#### What is expected
Please repeat exactly the lines below from the one containing "420C505 375 530" down to the one containing "262C450 278 485", both included, and nothing else.

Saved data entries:
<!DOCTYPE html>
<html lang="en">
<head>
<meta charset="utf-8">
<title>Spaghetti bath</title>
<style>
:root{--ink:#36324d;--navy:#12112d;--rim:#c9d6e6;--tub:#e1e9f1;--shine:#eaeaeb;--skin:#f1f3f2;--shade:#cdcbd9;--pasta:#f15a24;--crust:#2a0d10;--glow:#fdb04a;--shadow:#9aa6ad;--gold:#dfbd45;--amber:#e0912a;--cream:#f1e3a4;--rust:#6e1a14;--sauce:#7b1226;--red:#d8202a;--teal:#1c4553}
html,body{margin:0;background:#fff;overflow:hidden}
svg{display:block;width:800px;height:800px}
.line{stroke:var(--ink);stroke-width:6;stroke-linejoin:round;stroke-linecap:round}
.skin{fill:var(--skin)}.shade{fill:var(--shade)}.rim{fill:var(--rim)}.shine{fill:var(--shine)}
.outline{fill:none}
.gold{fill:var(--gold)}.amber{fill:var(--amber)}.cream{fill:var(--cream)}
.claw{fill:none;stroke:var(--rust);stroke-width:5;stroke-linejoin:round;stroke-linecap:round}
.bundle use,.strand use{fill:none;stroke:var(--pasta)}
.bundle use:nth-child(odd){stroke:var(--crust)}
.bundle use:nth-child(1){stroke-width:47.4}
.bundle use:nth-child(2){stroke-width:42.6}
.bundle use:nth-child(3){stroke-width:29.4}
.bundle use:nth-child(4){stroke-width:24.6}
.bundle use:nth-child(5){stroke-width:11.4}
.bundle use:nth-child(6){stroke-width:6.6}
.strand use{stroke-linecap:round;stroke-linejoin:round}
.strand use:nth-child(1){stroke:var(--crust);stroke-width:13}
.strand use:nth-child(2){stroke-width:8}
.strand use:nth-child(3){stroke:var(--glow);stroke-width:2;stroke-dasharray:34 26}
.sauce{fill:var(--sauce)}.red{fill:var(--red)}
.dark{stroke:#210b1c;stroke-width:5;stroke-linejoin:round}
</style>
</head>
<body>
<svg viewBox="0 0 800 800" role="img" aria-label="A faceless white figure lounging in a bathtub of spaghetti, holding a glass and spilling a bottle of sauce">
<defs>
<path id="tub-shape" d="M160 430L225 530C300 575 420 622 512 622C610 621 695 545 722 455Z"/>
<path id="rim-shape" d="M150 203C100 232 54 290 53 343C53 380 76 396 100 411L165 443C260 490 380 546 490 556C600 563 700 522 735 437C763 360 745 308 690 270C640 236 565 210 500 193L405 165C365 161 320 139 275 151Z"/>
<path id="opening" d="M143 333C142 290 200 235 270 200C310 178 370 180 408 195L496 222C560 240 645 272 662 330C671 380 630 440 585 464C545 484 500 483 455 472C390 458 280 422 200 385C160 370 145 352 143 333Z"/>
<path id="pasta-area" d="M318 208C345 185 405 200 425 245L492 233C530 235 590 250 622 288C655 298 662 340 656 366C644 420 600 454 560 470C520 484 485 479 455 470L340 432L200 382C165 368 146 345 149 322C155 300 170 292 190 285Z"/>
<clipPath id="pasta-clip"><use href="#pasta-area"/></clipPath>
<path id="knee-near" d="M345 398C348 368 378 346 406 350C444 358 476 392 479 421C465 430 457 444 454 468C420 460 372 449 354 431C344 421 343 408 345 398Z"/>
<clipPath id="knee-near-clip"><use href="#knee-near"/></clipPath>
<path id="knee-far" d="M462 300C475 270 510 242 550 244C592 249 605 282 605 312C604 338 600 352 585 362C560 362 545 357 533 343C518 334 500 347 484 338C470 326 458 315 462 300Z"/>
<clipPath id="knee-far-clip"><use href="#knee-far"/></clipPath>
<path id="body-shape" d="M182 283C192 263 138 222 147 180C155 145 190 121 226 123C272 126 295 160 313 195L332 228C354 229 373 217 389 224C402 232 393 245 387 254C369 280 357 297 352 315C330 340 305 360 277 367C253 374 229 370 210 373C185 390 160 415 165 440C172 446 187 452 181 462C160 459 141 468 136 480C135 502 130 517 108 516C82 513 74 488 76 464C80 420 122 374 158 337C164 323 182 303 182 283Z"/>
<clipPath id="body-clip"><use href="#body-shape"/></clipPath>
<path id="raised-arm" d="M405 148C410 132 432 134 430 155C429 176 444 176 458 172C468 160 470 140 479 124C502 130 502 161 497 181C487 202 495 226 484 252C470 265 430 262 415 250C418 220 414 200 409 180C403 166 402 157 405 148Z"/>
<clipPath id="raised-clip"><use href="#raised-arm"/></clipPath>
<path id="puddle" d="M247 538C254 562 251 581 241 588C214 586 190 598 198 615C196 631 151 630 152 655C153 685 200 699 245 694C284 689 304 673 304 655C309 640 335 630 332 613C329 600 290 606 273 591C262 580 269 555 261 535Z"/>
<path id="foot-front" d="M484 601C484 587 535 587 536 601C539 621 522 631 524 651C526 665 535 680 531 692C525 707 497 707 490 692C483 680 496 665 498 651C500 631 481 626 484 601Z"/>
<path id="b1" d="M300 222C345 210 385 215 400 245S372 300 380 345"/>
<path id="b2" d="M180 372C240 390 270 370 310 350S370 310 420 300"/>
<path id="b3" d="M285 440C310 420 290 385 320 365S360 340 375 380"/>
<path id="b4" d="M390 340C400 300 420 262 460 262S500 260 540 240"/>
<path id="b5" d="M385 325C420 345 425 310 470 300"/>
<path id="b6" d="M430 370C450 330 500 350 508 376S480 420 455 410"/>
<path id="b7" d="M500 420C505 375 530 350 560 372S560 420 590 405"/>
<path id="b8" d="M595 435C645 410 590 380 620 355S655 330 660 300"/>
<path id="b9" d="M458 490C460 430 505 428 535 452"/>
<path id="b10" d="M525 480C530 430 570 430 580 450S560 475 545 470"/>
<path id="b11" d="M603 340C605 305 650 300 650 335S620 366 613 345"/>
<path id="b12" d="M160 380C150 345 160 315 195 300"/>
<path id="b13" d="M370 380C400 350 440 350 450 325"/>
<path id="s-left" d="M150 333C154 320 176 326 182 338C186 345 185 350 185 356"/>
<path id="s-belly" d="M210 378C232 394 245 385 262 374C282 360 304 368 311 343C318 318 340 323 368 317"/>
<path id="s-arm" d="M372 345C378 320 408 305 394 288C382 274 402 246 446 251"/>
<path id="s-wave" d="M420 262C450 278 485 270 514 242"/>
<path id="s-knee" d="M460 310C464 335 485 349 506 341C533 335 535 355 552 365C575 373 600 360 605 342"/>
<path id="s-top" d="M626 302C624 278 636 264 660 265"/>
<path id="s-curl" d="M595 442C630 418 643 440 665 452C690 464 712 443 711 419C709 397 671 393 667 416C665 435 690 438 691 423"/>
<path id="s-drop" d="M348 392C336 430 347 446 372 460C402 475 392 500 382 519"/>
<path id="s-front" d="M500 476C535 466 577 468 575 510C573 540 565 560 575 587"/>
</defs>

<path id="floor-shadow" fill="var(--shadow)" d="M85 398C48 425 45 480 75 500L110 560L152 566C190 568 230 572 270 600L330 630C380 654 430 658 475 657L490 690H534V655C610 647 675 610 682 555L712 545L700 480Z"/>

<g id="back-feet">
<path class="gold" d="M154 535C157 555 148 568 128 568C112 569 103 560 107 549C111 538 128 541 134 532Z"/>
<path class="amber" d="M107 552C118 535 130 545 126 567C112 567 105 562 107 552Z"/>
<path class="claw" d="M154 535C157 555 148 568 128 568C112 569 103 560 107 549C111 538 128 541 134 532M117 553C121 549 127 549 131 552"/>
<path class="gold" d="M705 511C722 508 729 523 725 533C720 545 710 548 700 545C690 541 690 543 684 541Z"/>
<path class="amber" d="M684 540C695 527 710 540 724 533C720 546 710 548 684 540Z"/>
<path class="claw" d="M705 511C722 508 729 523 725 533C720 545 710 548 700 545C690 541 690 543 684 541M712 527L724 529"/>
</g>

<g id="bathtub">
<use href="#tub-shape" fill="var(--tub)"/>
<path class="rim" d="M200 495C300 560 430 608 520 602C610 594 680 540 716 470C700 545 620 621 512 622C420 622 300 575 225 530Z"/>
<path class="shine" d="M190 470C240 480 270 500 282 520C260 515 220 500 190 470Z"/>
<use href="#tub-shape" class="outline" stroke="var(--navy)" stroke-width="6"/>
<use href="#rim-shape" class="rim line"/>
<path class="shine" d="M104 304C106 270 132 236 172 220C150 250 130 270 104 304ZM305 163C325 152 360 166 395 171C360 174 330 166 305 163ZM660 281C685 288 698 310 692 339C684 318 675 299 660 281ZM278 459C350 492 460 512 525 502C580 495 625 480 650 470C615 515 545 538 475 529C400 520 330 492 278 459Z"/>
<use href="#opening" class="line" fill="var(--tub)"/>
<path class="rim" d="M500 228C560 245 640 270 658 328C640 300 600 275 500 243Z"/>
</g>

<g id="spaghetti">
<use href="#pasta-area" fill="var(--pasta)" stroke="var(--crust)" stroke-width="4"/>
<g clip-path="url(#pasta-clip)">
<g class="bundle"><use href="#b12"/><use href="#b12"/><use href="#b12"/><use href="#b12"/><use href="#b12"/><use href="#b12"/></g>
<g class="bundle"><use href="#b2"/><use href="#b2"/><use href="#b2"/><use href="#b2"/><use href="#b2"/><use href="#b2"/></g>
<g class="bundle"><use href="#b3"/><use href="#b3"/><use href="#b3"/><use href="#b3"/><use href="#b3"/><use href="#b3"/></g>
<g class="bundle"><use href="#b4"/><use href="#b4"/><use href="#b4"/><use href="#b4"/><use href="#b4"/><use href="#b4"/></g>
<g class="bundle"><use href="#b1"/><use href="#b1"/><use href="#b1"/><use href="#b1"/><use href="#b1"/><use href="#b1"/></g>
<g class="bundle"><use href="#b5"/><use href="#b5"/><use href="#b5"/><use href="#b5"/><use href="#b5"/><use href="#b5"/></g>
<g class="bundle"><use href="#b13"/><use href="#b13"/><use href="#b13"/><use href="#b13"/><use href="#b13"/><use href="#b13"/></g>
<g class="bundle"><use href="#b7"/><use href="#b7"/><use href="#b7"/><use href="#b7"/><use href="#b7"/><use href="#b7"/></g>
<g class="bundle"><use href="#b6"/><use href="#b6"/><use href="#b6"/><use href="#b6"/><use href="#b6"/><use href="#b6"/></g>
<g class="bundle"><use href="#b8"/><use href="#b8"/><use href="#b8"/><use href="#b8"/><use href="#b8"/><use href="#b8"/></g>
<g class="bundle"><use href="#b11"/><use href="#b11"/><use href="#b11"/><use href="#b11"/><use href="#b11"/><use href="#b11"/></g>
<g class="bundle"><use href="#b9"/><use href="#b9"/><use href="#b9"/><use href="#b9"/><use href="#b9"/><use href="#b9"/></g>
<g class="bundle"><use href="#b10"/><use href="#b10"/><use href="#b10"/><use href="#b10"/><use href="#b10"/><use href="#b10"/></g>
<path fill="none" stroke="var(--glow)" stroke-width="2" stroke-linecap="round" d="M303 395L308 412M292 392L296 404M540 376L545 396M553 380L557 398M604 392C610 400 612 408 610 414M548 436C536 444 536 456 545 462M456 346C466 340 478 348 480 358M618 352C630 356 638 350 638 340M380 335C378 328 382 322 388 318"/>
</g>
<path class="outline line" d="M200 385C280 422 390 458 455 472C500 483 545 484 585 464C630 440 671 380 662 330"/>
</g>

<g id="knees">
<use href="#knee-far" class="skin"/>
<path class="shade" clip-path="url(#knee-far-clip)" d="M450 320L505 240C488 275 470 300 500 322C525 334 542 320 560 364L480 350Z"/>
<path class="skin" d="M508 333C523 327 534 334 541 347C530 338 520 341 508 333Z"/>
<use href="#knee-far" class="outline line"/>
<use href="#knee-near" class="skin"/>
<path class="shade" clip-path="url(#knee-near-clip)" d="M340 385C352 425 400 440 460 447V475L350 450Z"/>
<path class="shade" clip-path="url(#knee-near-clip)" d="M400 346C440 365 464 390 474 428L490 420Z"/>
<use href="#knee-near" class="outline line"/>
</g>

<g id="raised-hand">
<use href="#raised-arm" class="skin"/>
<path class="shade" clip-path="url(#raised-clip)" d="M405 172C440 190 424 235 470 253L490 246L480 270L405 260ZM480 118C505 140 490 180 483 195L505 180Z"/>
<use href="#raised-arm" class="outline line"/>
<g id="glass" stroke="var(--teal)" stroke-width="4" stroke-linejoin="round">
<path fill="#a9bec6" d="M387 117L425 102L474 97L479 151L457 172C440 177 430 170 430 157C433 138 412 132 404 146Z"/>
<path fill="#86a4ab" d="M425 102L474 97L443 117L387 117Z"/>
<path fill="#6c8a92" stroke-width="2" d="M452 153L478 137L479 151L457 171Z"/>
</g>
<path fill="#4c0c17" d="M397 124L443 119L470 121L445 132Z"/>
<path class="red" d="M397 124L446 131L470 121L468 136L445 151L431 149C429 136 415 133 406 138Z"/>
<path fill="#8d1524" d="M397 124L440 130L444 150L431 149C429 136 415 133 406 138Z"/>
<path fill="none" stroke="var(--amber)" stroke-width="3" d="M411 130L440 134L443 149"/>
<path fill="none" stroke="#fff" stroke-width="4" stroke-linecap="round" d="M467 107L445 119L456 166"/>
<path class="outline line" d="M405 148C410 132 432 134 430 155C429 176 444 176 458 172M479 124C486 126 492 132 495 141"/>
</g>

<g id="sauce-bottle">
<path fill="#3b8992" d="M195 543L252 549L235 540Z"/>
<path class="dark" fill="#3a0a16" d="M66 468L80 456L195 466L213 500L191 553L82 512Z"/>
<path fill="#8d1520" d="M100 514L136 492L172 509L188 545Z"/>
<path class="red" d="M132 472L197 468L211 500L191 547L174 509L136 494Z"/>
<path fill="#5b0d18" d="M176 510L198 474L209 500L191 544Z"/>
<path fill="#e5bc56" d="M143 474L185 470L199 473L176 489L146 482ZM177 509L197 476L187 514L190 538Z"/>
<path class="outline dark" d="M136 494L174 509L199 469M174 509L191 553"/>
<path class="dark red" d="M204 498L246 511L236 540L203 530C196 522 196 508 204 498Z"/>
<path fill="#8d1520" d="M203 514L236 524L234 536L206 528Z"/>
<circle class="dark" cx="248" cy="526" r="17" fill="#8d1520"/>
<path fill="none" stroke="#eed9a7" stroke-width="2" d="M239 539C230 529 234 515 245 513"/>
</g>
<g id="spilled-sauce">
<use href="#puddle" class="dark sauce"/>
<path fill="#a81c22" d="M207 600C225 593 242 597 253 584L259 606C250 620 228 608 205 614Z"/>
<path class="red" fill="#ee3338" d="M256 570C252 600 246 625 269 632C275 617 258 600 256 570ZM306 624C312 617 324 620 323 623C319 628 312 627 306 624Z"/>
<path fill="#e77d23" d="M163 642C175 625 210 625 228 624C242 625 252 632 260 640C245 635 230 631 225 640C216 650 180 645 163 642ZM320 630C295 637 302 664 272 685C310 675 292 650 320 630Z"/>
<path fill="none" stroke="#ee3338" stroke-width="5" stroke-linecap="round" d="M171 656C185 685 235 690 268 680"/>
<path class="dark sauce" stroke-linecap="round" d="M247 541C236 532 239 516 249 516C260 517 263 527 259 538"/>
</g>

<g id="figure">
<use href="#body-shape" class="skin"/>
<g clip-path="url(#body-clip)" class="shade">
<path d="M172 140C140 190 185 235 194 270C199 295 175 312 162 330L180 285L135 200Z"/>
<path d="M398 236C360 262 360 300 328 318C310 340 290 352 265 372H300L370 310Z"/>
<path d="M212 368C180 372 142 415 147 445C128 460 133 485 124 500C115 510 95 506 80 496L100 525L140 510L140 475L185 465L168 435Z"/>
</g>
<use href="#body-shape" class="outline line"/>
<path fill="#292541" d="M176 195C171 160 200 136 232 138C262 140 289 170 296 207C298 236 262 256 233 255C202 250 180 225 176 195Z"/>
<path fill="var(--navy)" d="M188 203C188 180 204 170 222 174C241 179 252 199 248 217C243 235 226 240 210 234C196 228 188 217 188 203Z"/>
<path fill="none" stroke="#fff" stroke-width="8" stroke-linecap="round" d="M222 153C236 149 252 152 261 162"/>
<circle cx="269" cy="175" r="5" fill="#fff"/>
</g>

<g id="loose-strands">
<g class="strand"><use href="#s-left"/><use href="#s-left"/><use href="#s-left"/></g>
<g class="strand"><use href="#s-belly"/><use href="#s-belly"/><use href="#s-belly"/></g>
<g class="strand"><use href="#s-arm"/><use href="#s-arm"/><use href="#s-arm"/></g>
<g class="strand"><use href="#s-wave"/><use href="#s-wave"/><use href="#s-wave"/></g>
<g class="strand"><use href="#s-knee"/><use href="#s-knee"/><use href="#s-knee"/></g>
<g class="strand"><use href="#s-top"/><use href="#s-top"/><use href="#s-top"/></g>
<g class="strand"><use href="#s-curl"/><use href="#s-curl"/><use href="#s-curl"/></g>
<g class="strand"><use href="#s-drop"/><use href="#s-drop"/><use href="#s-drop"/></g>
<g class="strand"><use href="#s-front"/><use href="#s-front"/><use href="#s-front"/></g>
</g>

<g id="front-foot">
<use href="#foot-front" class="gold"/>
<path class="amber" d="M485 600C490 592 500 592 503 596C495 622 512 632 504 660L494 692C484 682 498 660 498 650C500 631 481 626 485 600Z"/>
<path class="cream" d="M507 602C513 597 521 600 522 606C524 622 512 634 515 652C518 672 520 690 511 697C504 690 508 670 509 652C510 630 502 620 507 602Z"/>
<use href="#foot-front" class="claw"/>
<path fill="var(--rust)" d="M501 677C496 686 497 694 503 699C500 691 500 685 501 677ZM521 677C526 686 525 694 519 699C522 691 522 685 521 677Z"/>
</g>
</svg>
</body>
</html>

#### Answer for the task
<path id="b7" d="M500 420C505 375 530 350 560 372S560 420 590 405"/>
<path id="b8" d="M595 435C645 410 590 380 620 355S655 330 660 300"/>
<path id="b9" d="M458 490C460 430 505 428 535 452"/>
<path id="b10" d="M525 480C530 430 570 430 580 450S560 475 545 470"/>
<path id="b11" d="M603 340C605 305 650 300 650 335S620 366 613 345"/>
<path id="b12" d="M160 380C150 345 160 315 195 300"/>
<path id="b13" d="M370 380C400 350 440 350 450 325"/>
<path id="s-left" d="M150 333C154 320 176 326 182 338C186 345 185 350 185 356"/>
<path id="s-belly" d="M210 378C232 394 245 385 262 374C282 360 304 368 311 343C318 318 340 323 368 317"/>
<path id="s-arm" d="M372 345C378 320 408 305 394 288C382 274 402 246 446 251"/>
<path id="s-wave" d="M420 262C450 278 485 270 514 242"/>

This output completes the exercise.